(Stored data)

╔══

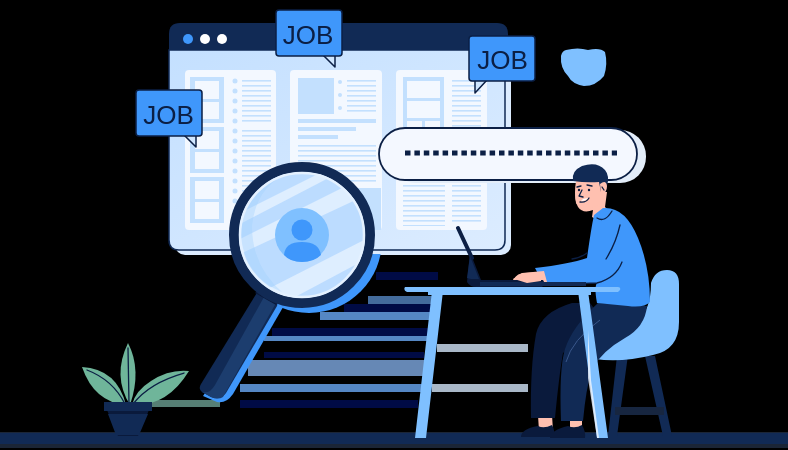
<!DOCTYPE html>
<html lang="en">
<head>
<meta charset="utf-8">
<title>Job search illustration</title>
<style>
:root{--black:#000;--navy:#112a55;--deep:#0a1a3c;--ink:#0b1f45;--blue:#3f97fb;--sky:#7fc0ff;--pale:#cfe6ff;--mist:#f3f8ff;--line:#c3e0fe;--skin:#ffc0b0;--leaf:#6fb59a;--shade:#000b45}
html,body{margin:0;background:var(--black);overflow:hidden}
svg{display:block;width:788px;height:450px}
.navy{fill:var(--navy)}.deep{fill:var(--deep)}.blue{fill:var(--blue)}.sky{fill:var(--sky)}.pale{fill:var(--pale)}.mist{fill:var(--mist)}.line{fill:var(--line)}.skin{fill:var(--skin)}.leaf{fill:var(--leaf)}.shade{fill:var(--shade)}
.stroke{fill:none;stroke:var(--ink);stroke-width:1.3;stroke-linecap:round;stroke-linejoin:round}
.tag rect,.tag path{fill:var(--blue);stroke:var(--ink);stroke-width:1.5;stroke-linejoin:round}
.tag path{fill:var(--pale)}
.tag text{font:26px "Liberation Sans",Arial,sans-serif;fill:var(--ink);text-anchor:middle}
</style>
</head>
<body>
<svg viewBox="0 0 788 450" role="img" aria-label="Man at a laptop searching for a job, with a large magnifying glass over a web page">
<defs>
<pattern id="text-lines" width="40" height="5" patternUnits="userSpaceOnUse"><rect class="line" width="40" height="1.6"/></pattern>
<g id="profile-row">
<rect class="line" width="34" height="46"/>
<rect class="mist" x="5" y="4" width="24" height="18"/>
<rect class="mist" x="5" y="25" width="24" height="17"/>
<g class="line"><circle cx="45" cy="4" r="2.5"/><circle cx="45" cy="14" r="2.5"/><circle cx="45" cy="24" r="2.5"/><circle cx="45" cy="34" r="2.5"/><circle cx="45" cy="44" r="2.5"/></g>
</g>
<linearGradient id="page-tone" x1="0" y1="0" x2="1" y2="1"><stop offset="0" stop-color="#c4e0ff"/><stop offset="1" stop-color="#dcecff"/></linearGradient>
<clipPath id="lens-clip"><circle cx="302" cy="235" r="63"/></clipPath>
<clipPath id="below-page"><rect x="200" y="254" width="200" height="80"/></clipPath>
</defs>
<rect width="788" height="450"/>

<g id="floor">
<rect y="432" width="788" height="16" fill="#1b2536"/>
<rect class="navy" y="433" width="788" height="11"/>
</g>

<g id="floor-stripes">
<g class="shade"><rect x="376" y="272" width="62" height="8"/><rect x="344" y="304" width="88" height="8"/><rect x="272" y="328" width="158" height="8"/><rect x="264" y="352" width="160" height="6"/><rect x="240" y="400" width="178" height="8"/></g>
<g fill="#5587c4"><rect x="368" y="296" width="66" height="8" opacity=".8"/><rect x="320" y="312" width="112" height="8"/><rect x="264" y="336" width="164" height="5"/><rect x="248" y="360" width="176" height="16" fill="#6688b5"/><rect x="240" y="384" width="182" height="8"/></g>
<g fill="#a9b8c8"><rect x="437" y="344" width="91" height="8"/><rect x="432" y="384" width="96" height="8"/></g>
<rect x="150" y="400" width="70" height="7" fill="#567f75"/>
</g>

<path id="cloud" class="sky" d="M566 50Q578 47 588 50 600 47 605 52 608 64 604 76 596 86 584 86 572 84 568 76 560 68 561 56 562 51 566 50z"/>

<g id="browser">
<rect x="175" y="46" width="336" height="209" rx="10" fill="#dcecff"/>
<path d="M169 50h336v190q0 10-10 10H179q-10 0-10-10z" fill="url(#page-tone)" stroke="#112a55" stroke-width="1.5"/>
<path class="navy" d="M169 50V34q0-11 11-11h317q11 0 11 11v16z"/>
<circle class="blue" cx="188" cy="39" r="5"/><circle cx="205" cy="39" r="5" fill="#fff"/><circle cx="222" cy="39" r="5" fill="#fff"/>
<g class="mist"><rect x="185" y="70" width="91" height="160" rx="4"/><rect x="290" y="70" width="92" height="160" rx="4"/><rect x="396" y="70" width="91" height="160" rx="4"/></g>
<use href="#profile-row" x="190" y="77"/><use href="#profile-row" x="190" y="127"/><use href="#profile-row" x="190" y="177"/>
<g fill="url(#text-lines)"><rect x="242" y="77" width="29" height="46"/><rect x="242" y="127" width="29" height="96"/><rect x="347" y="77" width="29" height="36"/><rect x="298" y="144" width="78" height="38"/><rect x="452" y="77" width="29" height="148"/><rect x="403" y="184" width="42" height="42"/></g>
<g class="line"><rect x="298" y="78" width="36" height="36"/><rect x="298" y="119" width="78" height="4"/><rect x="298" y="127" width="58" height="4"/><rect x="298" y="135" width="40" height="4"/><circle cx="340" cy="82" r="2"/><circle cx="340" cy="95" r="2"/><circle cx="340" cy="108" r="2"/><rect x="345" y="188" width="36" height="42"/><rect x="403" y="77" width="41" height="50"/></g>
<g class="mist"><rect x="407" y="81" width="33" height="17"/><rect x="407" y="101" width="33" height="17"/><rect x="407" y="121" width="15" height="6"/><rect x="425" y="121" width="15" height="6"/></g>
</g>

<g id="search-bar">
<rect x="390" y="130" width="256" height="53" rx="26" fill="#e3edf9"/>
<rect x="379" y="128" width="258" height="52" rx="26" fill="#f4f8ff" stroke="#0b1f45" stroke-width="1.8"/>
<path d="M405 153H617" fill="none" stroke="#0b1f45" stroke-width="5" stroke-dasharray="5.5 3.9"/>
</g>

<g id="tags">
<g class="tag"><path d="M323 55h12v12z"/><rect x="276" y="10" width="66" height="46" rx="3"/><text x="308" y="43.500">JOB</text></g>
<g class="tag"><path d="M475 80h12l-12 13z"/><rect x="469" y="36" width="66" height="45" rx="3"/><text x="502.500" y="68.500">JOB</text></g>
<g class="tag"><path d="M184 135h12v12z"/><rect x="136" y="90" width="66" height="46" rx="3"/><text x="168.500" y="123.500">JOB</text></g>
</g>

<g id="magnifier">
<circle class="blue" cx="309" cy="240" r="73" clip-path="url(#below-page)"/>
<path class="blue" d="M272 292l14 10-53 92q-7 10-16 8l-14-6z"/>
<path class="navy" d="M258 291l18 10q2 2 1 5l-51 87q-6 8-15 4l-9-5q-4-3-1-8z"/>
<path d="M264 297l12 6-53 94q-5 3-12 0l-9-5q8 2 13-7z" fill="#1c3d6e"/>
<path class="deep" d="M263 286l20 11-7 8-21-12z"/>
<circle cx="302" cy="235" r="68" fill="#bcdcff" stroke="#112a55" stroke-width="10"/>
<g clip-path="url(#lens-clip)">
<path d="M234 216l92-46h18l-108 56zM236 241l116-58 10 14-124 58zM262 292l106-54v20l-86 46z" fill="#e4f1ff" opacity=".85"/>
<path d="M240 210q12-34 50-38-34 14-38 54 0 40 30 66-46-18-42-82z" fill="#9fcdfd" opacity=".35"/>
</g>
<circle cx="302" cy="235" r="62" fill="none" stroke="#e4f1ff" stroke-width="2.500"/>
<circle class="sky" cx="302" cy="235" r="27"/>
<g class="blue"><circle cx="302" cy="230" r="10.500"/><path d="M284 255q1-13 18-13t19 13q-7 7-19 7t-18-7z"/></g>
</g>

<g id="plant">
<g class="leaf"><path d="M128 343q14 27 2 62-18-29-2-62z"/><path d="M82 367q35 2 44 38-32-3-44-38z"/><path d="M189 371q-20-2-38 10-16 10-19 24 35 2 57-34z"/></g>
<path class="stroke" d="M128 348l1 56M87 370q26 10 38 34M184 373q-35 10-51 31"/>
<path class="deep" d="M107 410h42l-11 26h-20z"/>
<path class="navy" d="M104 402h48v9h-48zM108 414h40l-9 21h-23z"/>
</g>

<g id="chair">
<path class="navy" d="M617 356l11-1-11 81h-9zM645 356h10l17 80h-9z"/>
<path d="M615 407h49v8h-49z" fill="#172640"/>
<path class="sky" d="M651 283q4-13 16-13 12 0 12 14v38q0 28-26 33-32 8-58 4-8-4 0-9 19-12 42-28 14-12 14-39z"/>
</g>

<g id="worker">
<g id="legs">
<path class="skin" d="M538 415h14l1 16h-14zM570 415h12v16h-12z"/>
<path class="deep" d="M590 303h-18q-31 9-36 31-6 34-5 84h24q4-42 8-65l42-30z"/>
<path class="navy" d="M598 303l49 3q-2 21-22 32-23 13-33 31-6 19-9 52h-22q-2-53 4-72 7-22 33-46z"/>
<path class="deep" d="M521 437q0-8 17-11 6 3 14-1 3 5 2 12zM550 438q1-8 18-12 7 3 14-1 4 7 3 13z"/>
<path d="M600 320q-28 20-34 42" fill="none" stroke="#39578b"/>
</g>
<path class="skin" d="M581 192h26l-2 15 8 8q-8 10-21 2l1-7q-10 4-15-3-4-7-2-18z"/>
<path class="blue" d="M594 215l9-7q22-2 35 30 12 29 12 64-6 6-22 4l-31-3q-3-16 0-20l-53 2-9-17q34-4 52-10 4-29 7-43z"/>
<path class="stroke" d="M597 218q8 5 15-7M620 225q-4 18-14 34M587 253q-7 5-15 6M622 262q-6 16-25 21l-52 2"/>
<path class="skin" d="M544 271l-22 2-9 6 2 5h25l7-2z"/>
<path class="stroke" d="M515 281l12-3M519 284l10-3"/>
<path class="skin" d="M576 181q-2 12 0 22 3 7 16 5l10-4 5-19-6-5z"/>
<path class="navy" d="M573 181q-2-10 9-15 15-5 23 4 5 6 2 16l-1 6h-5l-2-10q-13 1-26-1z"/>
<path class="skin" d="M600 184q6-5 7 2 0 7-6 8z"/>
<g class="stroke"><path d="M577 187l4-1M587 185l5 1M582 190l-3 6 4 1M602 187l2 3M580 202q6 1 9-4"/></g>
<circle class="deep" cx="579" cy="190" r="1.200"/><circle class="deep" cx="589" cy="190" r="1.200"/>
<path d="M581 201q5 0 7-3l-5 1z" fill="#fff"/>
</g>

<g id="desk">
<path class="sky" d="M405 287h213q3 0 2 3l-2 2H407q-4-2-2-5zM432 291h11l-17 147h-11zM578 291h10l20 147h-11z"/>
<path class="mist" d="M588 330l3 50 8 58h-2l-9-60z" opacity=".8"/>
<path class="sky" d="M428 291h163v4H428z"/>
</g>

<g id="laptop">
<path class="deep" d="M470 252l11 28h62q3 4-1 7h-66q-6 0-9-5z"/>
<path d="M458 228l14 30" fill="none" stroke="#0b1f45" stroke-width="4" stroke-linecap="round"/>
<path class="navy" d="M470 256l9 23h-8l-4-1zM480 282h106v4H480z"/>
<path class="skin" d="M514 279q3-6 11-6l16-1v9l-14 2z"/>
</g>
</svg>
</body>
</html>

╚══

Task description: Each line above where the word "mist" occurs should be returned in full.

Answer to this problem:
:root{--black:#000;--navy:#112a55;--deep:#0a1a3c;--ink:#0b1f45;--blue:#3f97fb;--sky:#7fc0ff;--pale:#cfe6ff;--mist:#f3f8ff;--line:#c3e0fe;--skin:#ffc0b0;--leaf:#6fb59a;--shade:#000b45}
.navy{fill:var(--navy)}.deep{fill:var(--deep)}.blue{fill:var(--blue)}.sky{fill:var(--sky)}.pale{fill:var(--pale)}.mist{fill:var(--mist)}.line{fill:var(--line)}.skin{fill:var(--skin)}.leaf{fill:var(--leaf)}.shade{fill:var(--shade)}
<rect class="mist" x="5" y="4" width="24" height="18"/>
<rect class="mist" x="5" y="25" width="24" height="17"/>
<g class="mist"><rect x="185" y="70" width="91" height="160" rx="4"/><rect x="290" y="70" width="92" height="160" rx="4"/><rect x="396" y="70" width="91" height="160" rx="4"/></g>
<g class="mist"><rect x="407" y="81" width="33" height="17"/><rect x="407" y="101" width="33" height="17"/><rect x="407" y="121" width="15" height="6"/><rect x="425" y="121" width="15" height="6"/></g>
<path class="mist" d="M588 330l3 50 8 58h-2l-9-60z" opacity=".8"/>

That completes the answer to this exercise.